And yes, it’s probably true that not everyone can leave the way I have. But more people could leave than are doing so. Countries like Germany are struggling with record low population growth and are desperate for immigrants who can contribute to their society as well as their population numbers. Places like Korea are giving away scholarships (transportation and living expenses included) to people who want to come here and commit to a multi-year study of Korean language. Furthermore, the people who are going to stay should be doing so because they want to fight for America, to work and toil and loose sleep and gain gray hairs to rebuild a place worth living in. That’s worth doing, oh gods yes.
Not every bullied LGBTQIA+ leaves the bigoted southern towns they were raised in as soon as they turn 18. Some because they don’t know how, can’t afford it, think they have no place to go. But some because they want to stay to work to improve conditions for the next generation and that’s work worth doing. I met an amazingly bright young lady while I was teaching in China. She could have easily used her intelligence and education to get a job and move to a great city, or even leave China which is the dream of so many there. Instead, she told me her dream was to go back to her tiny village where people don’t even have indoor plumbing and teach at the local elementary school to give the next generation a better chance.

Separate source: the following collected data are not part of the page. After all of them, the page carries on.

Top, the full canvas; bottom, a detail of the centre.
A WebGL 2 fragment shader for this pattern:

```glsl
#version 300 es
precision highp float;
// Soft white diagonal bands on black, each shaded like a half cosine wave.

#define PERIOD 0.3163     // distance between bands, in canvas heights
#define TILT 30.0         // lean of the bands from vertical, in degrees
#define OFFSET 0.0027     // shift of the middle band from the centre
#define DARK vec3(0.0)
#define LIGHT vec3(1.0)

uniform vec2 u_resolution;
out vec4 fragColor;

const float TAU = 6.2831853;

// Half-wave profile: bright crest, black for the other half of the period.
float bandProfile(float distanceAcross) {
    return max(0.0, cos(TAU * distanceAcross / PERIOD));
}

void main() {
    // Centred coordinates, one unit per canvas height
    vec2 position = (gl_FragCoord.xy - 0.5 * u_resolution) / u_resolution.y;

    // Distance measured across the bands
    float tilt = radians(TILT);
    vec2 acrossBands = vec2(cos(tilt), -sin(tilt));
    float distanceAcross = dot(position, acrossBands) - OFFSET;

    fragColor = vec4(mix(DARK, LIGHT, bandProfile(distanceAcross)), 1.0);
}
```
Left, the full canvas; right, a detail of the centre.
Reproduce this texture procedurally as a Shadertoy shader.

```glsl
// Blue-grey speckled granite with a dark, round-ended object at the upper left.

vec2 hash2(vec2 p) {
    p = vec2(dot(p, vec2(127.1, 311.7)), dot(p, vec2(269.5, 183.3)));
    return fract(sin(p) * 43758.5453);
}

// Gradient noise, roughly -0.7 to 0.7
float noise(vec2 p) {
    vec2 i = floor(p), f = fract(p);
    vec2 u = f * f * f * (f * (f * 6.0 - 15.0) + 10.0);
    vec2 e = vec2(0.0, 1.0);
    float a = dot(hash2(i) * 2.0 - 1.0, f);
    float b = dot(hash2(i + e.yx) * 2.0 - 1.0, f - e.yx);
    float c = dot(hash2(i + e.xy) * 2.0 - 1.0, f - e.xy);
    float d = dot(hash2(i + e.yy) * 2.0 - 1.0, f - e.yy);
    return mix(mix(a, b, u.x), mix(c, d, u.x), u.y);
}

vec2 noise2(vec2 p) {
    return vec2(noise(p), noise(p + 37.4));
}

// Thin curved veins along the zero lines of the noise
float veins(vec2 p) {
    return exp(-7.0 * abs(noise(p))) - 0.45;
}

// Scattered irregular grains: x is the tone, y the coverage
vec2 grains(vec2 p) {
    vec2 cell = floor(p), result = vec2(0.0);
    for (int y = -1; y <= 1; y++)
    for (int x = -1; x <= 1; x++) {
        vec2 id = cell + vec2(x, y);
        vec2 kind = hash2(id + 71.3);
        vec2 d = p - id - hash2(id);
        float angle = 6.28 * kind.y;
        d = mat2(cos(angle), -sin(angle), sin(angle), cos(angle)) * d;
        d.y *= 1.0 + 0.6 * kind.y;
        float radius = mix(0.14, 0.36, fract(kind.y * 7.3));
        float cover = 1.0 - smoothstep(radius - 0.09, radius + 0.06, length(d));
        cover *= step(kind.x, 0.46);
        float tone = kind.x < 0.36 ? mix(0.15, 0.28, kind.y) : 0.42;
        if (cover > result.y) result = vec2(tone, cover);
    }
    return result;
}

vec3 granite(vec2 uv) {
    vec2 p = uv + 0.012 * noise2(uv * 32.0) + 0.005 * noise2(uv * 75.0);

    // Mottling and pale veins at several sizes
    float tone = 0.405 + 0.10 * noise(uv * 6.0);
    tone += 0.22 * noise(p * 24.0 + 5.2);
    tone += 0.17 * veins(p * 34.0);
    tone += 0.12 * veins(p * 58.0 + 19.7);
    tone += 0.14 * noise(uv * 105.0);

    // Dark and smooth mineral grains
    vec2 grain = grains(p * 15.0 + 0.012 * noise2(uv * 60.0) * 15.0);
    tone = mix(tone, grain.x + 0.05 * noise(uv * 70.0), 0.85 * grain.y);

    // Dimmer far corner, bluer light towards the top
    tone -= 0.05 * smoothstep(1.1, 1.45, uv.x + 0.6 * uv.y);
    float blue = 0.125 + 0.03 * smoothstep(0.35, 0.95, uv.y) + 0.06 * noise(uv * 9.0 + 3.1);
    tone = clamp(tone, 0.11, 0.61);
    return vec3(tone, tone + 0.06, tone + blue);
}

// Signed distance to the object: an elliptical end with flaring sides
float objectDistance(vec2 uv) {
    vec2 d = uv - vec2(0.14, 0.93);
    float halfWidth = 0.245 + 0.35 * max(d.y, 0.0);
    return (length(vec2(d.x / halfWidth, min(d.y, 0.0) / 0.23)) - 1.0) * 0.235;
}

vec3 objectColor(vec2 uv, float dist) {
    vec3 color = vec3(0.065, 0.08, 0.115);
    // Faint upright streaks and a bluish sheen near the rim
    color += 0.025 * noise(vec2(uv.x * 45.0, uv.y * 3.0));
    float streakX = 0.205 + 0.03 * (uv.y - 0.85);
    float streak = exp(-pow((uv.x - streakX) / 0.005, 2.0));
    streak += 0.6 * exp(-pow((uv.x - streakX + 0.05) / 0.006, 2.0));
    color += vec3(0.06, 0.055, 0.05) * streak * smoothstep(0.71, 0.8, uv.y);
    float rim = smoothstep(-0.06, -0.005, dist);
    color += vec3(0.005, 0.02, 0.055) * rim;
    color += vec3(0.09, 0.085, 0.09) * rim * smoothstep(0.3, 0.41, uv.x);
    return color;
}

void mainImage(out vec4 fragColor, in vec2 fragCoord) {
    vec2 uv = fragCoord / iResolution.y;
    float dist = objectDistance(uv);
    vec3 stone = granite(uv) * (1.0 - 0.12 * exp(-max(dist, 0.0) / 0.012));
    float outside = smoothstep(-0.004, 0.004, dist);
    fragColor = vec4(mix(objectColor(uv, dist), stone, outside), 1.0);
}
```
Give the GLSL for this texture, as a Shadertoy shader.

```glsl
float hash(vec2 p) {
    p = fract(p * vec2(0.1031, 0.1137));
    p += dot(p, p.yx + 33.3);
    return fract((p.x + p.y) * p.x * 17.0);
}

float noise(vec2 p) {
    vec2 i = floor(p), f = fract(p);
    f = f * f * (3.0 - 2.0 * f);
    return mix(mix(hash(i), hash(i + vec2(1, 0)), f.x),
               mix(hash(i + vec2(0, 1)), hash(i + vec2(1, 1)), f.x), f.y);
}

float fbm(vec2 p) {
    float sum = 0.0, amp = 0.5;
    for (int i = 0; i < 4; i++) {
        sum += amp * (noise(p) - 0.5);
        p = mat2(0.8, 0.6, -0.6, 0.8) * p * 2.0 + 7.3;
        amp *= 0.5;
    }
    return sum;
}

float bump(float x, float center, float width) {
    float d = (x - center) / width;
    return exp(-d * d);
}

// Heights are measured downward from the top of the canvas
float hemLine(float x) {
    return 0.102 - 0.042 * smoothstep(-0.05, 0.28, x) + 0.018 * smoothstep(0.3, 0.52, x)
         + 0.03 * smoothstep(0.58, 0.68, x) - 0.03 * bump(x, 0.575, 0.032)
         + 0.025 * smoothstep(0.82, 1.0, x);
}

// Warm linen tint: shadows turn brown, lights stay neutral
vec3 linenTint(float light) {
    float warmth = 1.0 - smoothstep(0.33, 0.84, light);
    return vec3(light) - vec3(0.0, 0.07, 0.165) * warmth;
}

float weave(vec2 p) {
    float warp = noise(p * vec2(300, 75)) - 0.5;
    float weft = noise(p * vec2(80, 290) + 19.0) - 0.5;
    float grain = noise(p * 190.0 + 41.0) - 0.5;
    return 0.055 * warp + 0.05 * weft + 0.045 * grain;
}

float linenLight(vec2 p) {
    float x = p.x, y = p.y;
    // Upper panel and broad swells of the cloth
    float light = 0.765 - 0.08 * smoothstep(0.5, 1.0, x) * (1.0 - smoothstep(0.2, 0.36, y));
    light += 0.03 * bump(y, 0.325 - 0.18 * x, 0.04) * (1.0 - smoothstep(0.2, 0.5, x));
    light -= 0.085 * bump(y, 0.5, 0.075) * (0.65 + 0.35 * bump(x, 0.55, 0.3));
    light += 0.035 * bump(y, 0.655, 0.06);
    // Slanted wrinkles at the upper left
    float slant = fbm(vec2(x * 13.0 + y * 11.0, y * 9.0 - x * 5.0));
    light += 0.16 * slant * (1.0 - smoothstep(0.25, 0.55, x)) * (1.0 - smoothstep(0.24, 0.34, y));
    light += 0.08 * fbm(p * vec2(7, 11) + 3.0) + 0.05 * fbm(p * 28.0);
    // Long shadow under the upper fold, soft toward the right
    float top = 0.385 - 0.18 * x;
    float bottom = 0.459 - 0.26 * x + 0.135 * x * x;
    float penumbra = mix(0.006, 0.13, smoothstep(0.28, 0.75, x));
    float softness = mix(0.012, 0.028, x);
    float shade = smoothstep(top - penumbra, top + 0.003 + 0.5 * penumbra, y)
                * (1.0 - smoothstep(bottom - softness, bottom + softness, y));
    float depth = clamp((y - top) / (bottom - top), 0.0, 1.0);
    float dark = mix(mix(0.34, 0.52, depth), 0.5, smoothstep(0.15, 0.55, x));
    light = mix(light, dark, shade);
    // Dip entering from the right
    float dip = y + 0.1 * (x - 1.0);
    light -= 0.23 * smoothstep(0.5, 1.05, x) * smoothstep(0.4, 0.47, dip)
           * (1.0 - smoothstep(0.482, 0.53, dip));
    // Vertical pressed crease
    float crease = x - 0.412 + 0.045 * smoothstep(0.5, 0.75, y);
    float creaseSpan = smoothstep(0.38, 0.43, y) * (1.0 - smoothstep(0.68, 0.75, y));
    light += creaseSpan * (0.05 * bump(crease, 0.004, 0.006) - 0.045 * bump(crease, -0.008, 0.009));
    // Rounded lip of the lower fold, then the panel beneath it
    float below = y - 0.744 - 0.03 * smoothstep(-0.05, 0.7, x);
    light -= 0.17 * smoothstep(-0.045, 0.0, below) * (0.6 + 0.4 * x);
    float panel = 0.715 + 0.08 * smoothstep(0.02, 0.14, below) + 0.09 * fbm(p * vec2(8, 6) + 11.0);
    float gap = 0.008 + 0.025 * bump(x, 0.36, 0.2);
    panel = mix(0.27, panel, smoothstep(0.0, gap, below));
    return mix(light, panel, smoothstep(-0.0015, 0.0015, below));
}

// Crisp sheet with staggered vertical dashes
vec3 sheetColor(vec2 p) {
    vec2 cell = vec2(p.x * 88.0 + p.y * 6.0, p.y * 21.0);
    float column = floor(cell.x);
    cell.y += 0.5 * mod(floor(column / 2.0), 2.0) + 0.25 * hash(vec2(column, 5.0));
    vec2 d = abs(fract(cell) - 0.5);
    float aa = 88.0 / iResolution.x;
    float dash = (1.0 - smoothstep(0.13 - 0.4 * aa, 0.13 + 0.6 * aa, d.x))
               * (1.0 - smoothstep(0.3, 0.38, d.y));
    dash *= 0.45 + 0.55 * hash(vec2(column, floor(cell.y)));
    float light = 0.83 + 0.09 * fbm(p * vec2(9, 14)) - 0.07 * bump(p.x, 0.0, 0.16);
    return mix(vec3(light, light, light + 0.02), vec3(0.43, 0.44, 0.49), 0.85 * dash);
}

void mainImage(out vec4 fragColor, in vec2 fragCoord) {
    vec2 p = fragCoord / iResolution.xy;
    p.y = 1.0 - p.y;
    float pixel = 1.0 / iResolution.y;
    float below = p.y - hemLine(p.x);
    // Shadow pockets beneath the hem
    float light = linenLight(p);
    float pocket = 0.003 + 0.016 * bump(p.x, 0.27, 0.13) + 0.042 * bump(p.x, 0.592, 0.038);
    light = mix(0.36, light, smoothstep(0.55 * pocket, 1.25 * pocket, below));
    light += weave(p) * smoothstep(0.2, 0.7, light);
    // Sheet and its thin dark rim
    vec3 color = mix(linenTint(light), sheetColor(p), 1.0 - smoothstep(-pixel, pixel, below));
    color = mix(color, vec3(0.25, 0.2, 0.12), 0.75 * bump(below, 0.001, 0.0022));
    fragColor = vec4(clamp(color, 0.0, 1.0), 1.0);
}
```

Wow.
There are people in my life I thought were worth fighting for. I haven’t abandoned every relationship that was damaging. But I’ve made choices and worked for the ones I wanted in spite of the risk.
I’m looking really hard at America right now, because I don’t think I can passively live in the crab-bucket anymore. Right now, I’m taking a “break”, travelling around the world, but before I go back for anything longer than a vacation, I have to decide if this is a toxic relationship I have to cut loose, or if it’s a painful relationship I want to work to fix.
2017 Add on: I’m heading back to the US this summer to dispose of my stateside material goods and visit my family again. After this, I don’t think I’ll be back for a while, certainly not until there’s adequate health care and I don’t have to worry about getting stabbed to death for standing up against Islamaphobia. My mom is retiring next year, so I’m hoping she’ll be able to come out and visit me and bring my niblings along so they get to see more of the world.
That said, I’ve met several Americans who are heading home. When I asked them why, they said they felt they needed to stand up and do something about the state of things. Even when we talked about the fact that they were unlikely to ever find as good a job as we have here, let alone as good a healthcare plan, they looked sad, but resolved. I admire these people immensely and I hope that they can make a difference.
Ghandi said we have to be the change we want to see in the world, but only you can decide what that means for you.
I can’t even begin to list all of the horrible things that have happened since I first wrote this post. Increases in white supremacist violence, more restrictive laws to increase the school to prison pipeline, the Trump administration, the Paris accord withdrawal, Syria, Russia… people are scared, some feel under threat by the government’s plans to dismantle health care and other social services, and others are under threat because of the color of their skin, the god they worship, or the person they love. Don’t give up. #Resistwithcompassion.